======== EXERCISE DATA

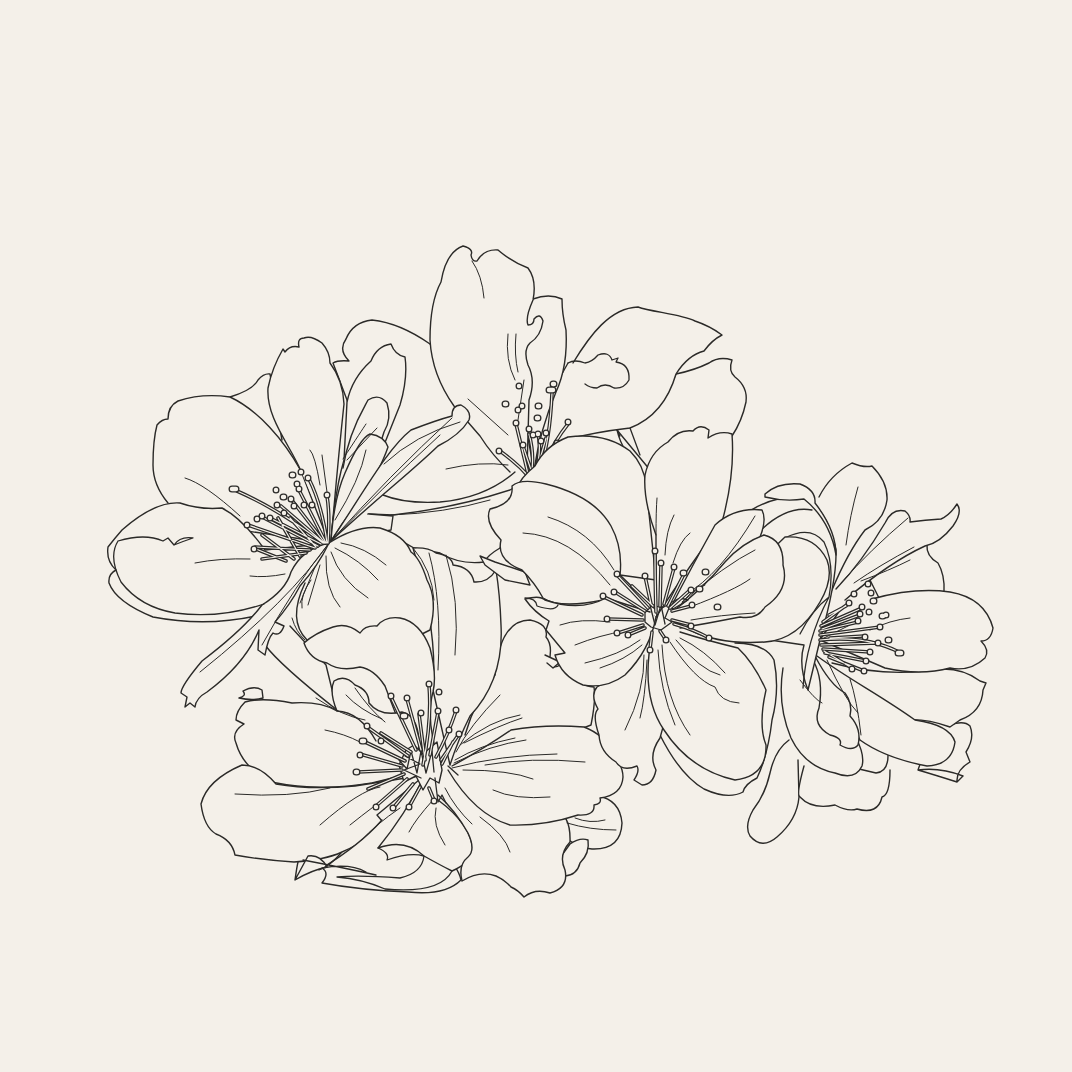
<!DOCTYPE html>
<html lang="en">
<head>
<meta charset="utf-8">
<title>Blossom line drawing</title>
<style>
:root { --paper: #f4f0e9; --ink: #2b2a28; }
html, body { margin: 0; background: var(--paper); overflow: hidden; }
.canvas { display: block; width: 1072px; height: 1072px; background: var(--paper); }
.petals path { fill: var(--paper); stroke: var(--ink); stroke-width: 1.4; stroke-linejoin: round; stroke-linecap: round; }
.veins { fill: none; stroke: var(--ink); stroke-width: 1; stroke-linecap: round; }
.edge { fill: none; stroke: var(--ink); stroke-width: 1.3; stroke-linecap: round; stroke-linejoin: round; }
.filament, .anther { fill: none; stroke-linecap: round; }
.filament .outer { stroke: var(--ink); stroke-width: 3.6; }
.filament .inner { stroke: var(--paper); stroke-width: 1.2; }
.anther .outer { stroke: var(--ink); stroke-width: 7; }
.anther .inner { stroke: var(--paper); stroke-width: 4.4; }
</style>
</head>
<body>
<svg class="canvas" viewBox="0 0 1072 1072" role="img" aria-label="Line drawing of five cherry blossoms">
<defs>
<path id="top-filaments" d="M530 478Q518 464 500 451M529 478L516 424M531 478Q535 455 529 434M535 476Q542 450 538 434M537 470L546 438M540 470Q550 440 552 393M543 466Q555 440 568 424M533 476L523 446M540 472L556 444"/>
<path id="top-anthers" d="M499 451h0M516 423h0M529 429h0M538 434h0M546 433h0M568 422h0M557 443h0M523 445h0M549 390h4M519 386h0M505 404h1M522 406h0M518 410h0M538 406h1M537 418h1M553 384h1M533 435h0M541 441h0"/>
<path id="left-filaments" d="M328 543Q330 515 327 496M327 543Q322 505 309 479M326 543L300 492M325 543L291 499M324 543L281 506M323 543Q280 510 237 491M321 544L270 518M318 546L262 517M315 548L248 525M310 550L255 547M306 553L262 559M300 556L278 518M294 559L262 535M316 547L290 518M286 561L256 549"/>
<path id="left-anthers" d="M327 495h0M308 478h0M301 472h0M292 475h1M299 489h0M291 499h0M283 497h1M276 490h0M277 505h0M232 489h4M270 518h0M262 516h0M247 525h0M254 549h0M257 519h0M294 506h0M304 505h0M284 513h0M312 505h0M297 484h0"/>
<path id="lower-filaments" d="M423 765Q432 720 429 685M416 750L391 697M421 750L407 699M430 755L438 712M436 757Q448 735 456 711M441 760L459 734M408 756L366 726M405 761L363 741M402 766L360 754M402 770L358 772M404 774L368 789M407 779L376 806M413 784L394 807M420 787L409 807M429 788L434 800M425 760L419 714M411 752L381 733M442 764L453 742"/>
<path id="lower-anthers" d="M429 684h0M391 696h0M407 698h0M439 692h0M438 711h0M456 710h0M459 734h0M381 741h0M367 726h0M362 741h2M360 755h0M356 772h1M376 807h0M393 808h0M409 807h0M434 801h0M421 713h0M403 716h2M449 730h0"/>
<path id="centre-filaments" d="M656 612Q655 580 655 552M660 606L661 564M664 604L674 568M668 606L684 574M648 608L617 575M645 611L615 592M642 615L604 597M643 620L608 619M643 625L618 633M645 628L628 635M652 632L650 649M660 631L666 640M674 624Q695 630 709 638M672 620L691 625M672 611L691 606M651 604L645 576M653 606L632 586M670 608L690 590"/>
<path id="centre-anthers" d="M655 551h0M661 563h0M674 567h0M683 573h1M617 574h0M614 592h0M603 596h0M607 619h0M617 633h0M628 635h0M650 650h0M666 640h0M709 638h0M691 626h0M692 605h0M705 572h1M699 589h1M717 607h1M691 590h0M645 576h0"/>
<path id="right-filaments" d="M823 622L848 604M821 626L862 608M820 631L858 622M820 635L880 627M820 640Q865 635 899 652M821 645L878 643M823 649L870 652M825 653L866 661M829 657L864 671M822 629L860 615M829 615L846 606M824 651L852 668M830 638L864 636"/>
<path id="right-anthers" d="M849 603h0M862 607h0M858 621h0M880 627h0M898 653h3M878 643h0M870 652h0M866 661h0M864 671h0M871 593h0M873 601h1M869 612h0M882 616h1M888 640h1M854 594h0M868 584h0M860 614h0M852 669h0M865 637h0M886 615h0"/>
</defs>

<g id="top-blossom">
<g class="petals">
<path d="M368 514L393 515Q455 508 510 490L530 478L500 548Q488 555 484 562Q460 565 440 553L414 548Q380 530 368 514"/>
<path d="M333 363Q338 360 349 361Q338 350 346 339Q353 322 372 320Q400 323 430 344L500 440L515 472Q485 498 440 502Q405 504 383 495Z"/>
<path d="M676 374Q695 370 709 363Q719 356 732 360Q728 371 735 377Q748 387 746 402Q742 421 732 436L655 476L617 430Q660 415 676 374"/>
<path d="M573 363C590 335 610 308 638 307C652 312 680 314 695 321Q710 326 722 335Q712 340 704 351Q688 355 676 374C669 398 656 418 630 428Q595 432 565 440L535 470Q540 410 568 363"/>
<path d="M533 299Q549 293 562 299Q562 314 566 330Q568 366 556 392Q540 430 534 470L517 380"/>
<path d="M510 472Q492 455 480 436L454 406Q432 375 430 340Q430 302 441 282Q446 252 463 246Q474 249 471 255Q472 262 477 261Q484 249 498 250Q512 262 528 268Q537 280 533 300Q525 318 528 325Q534 325 534 319Q540 312 543 321Q541 336 530 343Q523 350 528 365Q536 380 529 400L527 470"/>
</g>
<path class="edge" d="M568 363Q575 359 585 363Q592 362 598 355Q609 351 612 360L618 358L616 362Q630 364 629 380Q624 389 614 388Q605 382 597 388Q590 388 585 384M617 430L620 436M630 428L640 455M617 430Q622 452 643 473"/>
<path class="veins" d="M472 261Q482 275 484 298M508 334Q505 360 515 380M516 334Q514 355 518 372M468 399L508 435M446 469Q480 461 508 465M391 515Q445 513 490 500M524 380L518 420"/>
<g class="filament"><use href="#top-filaments" class="outer"/><use href="#top-filaments" class="inner"/></g>
<g class="anther"><use href="#top-anthers" class="outer"/><use href="#top-anthers" class="inner"/></g>
</g>

<g id="lower-blossom-back" class="petals">
<path d="M465 735Q475 700 495 675Q500 620 530 620Q549 624 546 637Q553 645 549 662Q553 670 560 665Q578 686 594 687Q596 700 591 725L500 760"/>
<path d="M413 548Q428 547 436 553Q452 556 453 565Q471 567 474 582Q488 583 496 570Q500 595 501 625Q504 680 470 716Q458 740 450 765L433 690Q438 630 413 548"/>
<path d="M265 645Q280 665 337 710L326 665L290 626"/>
</g>
<path class="veins" d="M429 553Q442 600 438 670M446 555Q460 600 455 655M413 548Q432 570 434 600"/>

<g id="left-blossom">
<g class="petals">
<path d="M230 397Q253 390 258 380Q264 373 270 374L282 440"/>
<path d="M369 514L393 516L391 530L340 540"/>
<path d="M168 503Q153 485 153 465Q153 440 157 425Q162 419 168 419Q168 406 178 401Q202 393 230 397C258 410 284 440 301 471L329 543L240 530"/>
<path d="M301 471C290 445 266 418 268 388Q272 368 283 349L285 352Q290 345 299 347Q297 338 304 338Q311 335 322 343Q330 352 330 363Q343 380 344 404Q338 460 331 541"/>
<path d="M331 541Q335 490 344 460L347 402Q352 378 371 361Q377 346 391 344Q395 355 405 357Q408 378 400 405Q388 435 380 455"/>
<path d="M343 468C349 430 364 408 368 400Q379 393 387 403Q392 419 384 432L372 470"/>
<path d="M331 541Q334 498 345 473Q360 438 370 434Q384 436 388 447Q381 468 362 498Q345 518 331 541"/>
<path d="M331 541C365 490 388 448 411 430Q437 420 452 416Q452 405 461 405Q472 411 469 420Q460 435 438 446C410 473 375 500 331 541"/>
<path d="M256 616Q205 627 153 617Q116 602 109 583Q108 574 116 570Q106 561 108 547Q115 538 122 530Q155 501 180 503Q200 510 222 508Q242 518 265 550L329 543"/>
<path d="M329 543Q357 525 380 528Q404 535 411 552Q420 558 427 580Q438 600 430 630L380 655L307 640Q287 620 305 583"/>
<path d="M329 543Q302 549 291 572Q286 590 262 605Q243 630 202 661Q181 686 181 693L187 697L185 707L190 703L195 707Q196 698 207 692Q245 664 259 630L258 650L265 655Q268 638 273 633Q280 637 284 626L275 622Q290 605 300 586Q318 566 329 543"/>
</g>
<path class="edge" d="M118 541Q108 557 121 582Q140 607 175 613Q220 619 264 604M118 541Q145 533 163 541L168 538L174 545Q180 536 193 538Q184 541 174 545"/>
<path class="veins" d="M240 516Q205 484 185 478M250 559Q220 558 195 563M285 574Q265 578 250 576M320 485Q315 455 310 450M327 492L322 455M335 520Q360 480 366 450M331 541Q380 490 440 435M331 541Q390 475 452 418M384 464Q415 435 460 422M329 543Q290 600 200 672M329 543Q295 585 262 645M311 580Q300 595 302 608M326 556Q325 590 340 607M331 552Q340 580 368 598M335 548Q360 560 378 580M341 543Q365 547 386 565M320 565L308 605M315 567L300 603M343 459Q362 430 366 424M347 460L377 428M292 618Q296 632 305 640"/>
<g class="filament"><use href="#left-filaments" class="outer"/><use href="#left-filaments" class="inner"/></g>
<g class="anther"><use href="#left-anthers" class="outer"/><use href="#left-anthers" class="inner"/></g>
</g>

<g id="lower-blossom">
<g class="petals">
<path d="M239 698Q247 696 243 691Q254 685 262 690L263 698Q253 701 239 698"/>
<path d="M598 796Q620 800 622 823Q621 850 592 849Q570 848 550 820"/>
<path d="M570 844Q580 837 588 840Q590 853 580 863Q577 875 565 876Q557 868 562 855Z"/>
<path d="M337 711Q320 701 292 703Q262 697 245 702Q236 711 236 720L244 724Q231 732 236 743Q243 768 271 782Q320 792 372 783L425 770L385 730"/>
<path d="M276 784Q260 765 242 765Q207 780 201 804Q204 827 216 834Q232 840 235 855Q262 860 294 862Q325 860 342 852Q370 840 382 821L377 815L425 775L355 786Q310 790 276 784"/>
<path d="M382 820Q360 845 322 868Q330 873 322 883Q360 890 408 892Q445 896 461 880Q458 866 440 850L425 790"/>
<path d="M295 880L308 856Q320 854 327 867Q312 870 295 880M295 880Q297 866 298 862"/>
<path d="M425 775Q405 815 378 848Q405 838 424 856Q440 865 452 871Q470 863 473 852Q472 825 438 800"/>
<path d="M438 795Q455 810 468 833Q476 850 468 857Q458 865 462 881Q480 870 496 876Q505 880 511 887Q518 890 524 897Q535 888 550 893Q569 888 565 870Q558 855 570 842Q571 815 555 810L480 780"/>
<path d="M452 766Q485 748 511 730Q545 724 584 727Q605 735 614 754Q623 767 623 777Q622 795 600 798Q602 804 594 805Q595 816 578 815Q545 826 510 825Q475 815 448 770"/>
<path d="M304 643Q315 633 333 627Q347 622 360 633Q365 625 377 626Q385 616 400 618Q420 622 430 648Q437 675 433 692Q425 720 440 765L410 750Q396 715 385 686Q374 669 360 667Q340 672 327 663Q310 660 304 643"/>
<path d="M376 741Q360 712 337 711Q329 692 334 681Q345 674 355 685Q369 690 369 703Q380 717 402 712Q417 715 419 740L418 770"/>
<path d="M399 765L406 750L414 745L423 754L437 742L442 770L439 783L430 778L423 790L416 776L404 782Z"/>
</g>
<path class="edge" d="M378 848Q390 853 387 860Q410 852 424 856Q422 873 400 878Q360 875 337 877Q362 879 385 889M322 868Q350 863 366 872M341 853Q330 866 319 870M303 860Q345 868 376 875M385 889Q440 894 452 871M399 760L407 769L411 751L417 773L421 751L426 773L432 751L434 772M405 756L420 764L404 770L421 778M435 778L438 802L442 795L446 803M448 766L458 775"/>
<path class="veins" d="M235 794Q290 798 330 788M316 698Q342 716 365 720M325 730Q345 734 360 742M454 763Q490 745 526 740M455 760Q480 745 515 738M452 768Q500 755 557 754M463 770Q510 770 533 779M485 765Q530 757 585 762M493 790Q515 800 550 797M456 752Q470 725 500 695M460 745Q490 720 520 715M464 743Q500 725 522 718M445 788Q455 808 472 824M480 817Q505 835 510 852M436 808Q432 825 445 845M433 800Q415 820 409 832M346 695Q360 710 382 719M355 688Q370 710 385 722M320 825Q360 790 380 787M350 825Q375 805 390 795M567 823Q590 830 616 830M575 818Q590 824 605 820M362 840Q375 825 400 808"/>
<g class="filament"><use href="#lower-filaments" class="outer"/><use href="#lower-filaments" class="inner"/></g>
<g class="anther"><use href="#lower-anthers" class="outer"/><use href="#lower-anthers" class="inner"/></g>
</g>

<g id="right-blossom">
<g class="petals">
<path d="M789 740Q775 750 770 773Q765 795 753 810Q744 826 750 836Q762 850 777 837Q797 820 799 797L798 760"/>
<path d="M804 766Q796 795 800 797Q812 810 835 805Q848 812 857 809Q878 815 882 797Q890 795 890 770"/>
<path d="M950 725Q964 720 970 726Q975 738 966 752L970 762Q956 770 957 782Q935 775 918 770L925 750M918 770Q940 767 963 776L957 782"/>
<path d="M860 740Q880 740 888 752Q889 772 876 773L859 769"/>
<path d="M927 545Q926 556 938 563Q945 575 944 592L880 600L870 580"/>
<path d="M836 589Q862 562 885 523Q892 508 905 511Q911 516 910 522Q925 520 941 519Q950 515 957 504Q963 512 953 526Q940 543 925 546Q890 562 845 600"/>
<path d="M819 497Q830 475 852 463Q864 468 872 466Q888 482 887 500Q884 521 865 530Q848 552 832 590L825 545"/>
<path d="M832 663Q880 676 925 671Q958 664 980 681L986 683L983 690Q982 712 960 720L950 727Q925 718 905 720"/>
<path d="M872 599Q915 587 950 592Q985 598 993 628Q991 641 981 641Q990 650 985 658Q970 672 950 668Q920 676 885 668L820 640L840 610"/>
<path d="M783 668Q777 705 791 738Q805 767 835 773Q855 781 862 766Q865 755 856 738L815 658"/>
<path d="M817 656C850 680 880 695 915 720Q950 725 955 742Q952 765 927 766Q885 758 860 740L840 700"/>
<path d="M815 656Q830 685 845 693Q853 704 850 716Q862 729 858 745Q852 752 840 745Q843 738 830 735Q812 725 819 708Q824 680 813 660"/>
<path d="M748 512Q775 495 800 498Q825 502 836 550Q837 580 820 640L808 690Q798 665 804 645L770 640"/>
<path d="M765 494Q778 482 800 484Q816 490 815 503Q836 530 836 555Q830 520 804 499Q785 502 765 497Z"/>
</g>
<path class="edge" d="M785 538Q810 525 824 542Q835 565 829 597Q806 640 803 688M829 597Q812 610 800 634M757 534Q785 505 812 510"/>
<path class="veins" d="M841 583Q870 550 908 518M854 583Q880 565 914 547M861 581Q890 570 910 560M858 487Q850 515 846 545M850 679Q857 700 861 735M870 630Q890 620 910 618M827 660Q845 700 858 713M820 640L850 625M800 680Q815 700 822 703"/>
<g class="filament"><use href="#right-filaments" class="outer"/><use href="#right-filaments" class="inner"/></g>
<g class="anther"><use href="#right-anthers" class="outer"/><use href="#right-anthers" class="inner"/></g>
</g>

<g id="centre-blossom">
<g class="petals">
<path d="M480 556L495 562L525 572L530 585L505 580L485 565Z"/>
<path d="M545 655L560 662L553 668L547 663"/>
<path d="M660 735Q680 775 704 789Q728 800 743 792Q745 784 757 778Q768 755 772 720Q780 690 774 660Q765 643 735 643"/>
<path d="M650 645Q675 690 660 738Q648 755 656 770Q653 785 642 785L634 780Q640 771 637 766Q622 772 616 762Q600 752 599 735Q592 715 598 709Q590 695 597 687Q630 670 645 645"/>
<path d="M652 635Q640 695 664 730Q690 770 735 780Q767 776 766 745Q758 725 766 690Q754 663 738 648Q705 640 680 632"/>
<path d="M690 630Q720 645 765 642Q798 640 820 602Q834 578 827 560Q815 535 785 537L720 600"/>
<path d="M516 490Q520 478 535 466Q545 446 568 437Q605 432 630 451Q644 465 646 485L656 580L620 575"/>
<path d="M656 617L656 535Q643 500 645 475Q650 452 668 442Q678 429 693 431Q700 423 709 430L708 438Q720 430 732 434Q735 475 722 522Q690 565 656 617"/>
<path d="M672 605Q690 570 715 525Q735 507 762 510Q767 520 760 537L700 600"/>
<path d="M672 612Q702 590 725 562Q742 543 764 535Q784 540 783 565Q790 590 765 607Q757 620 740 617Q710 623 680 628"/>
<path d="M656 617L603 600Q560 609 543 598Q535 583 522 570Q496 560 501 540Q484 522 490 509Q514 504 512 486Q521 478 546 484Q594 496 611 526Q623 548 620 575L656 610"/>
<path d="M656 617Q650 650 625 675Q606 689 583 685Q561 676 555 655L565 653L546 630L549 621Q534 612 525 599Q540 595 545 600Q580 612 606 598L650 612"/>
</g>
<path class="edge" d="M525 598Q536 598 537 606Q555 612 558 605M645 612L653 605L662 608L671 603L665 618L672 622L661 630L651 627L645 622Z M650 605L655 625L661 605L665 624M668 604L680 598L688 600L673 609Z"/>
<path class="veins" d="M523 533Q570 535 610 585M548 517Q590 530 614 570M656 535Q656 510 657 498M665 555Q666 530 674 515M673 563Q680 540 690 533M685 595Q720 575 755 516M682 602Q725 565 755 550M690 607Q735 590 750 579M691 620Q720 615 755 613M575 645Q600 635 625 631M585 663Q620 655 640 640M600 668Q625 660 642 645M644 655Q645 690 625 730M647 660Q645 700 640 718M662 645Q665 700 690 735M670 642Q695 680 715 687Q720 702 739 703M676 640Q700 670 720 675M680 638Q705 650 725 673M658 650Q660 690 675 725M560 625Q580 618 610 622M680 606Q690 590 705 585"/>
<g class="filament"><use href="#centre-filaments" class="outer"/><use href="#centre-filaments" class="inner"/></g>
<g class="anther"><use href="#centre-anthers" class="outer"/><use href="#centre-anthers" class="inner"/></g>
</g>
</svg>
</body>
</html>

================

ABOUT THIS TASK:
Restate the lines of the records exactly, starting at the first and stopping after the line with "block; width: 1072px;". Leave out any picture.

TASK ANSWER:
<!DOCTYPE html>
<html lang="en">
<head>
<meta charset="utf-8">
<title>Blossom line drawing</title>
<style>
:root { --paper: #f4f0e9; --ink: #2b2a28; }
html, body { margin: 0; background: var(--paper); overflow: hidden; }
.canvas { display: block; width: 1072px; height: 1072px; background: var(--paper); }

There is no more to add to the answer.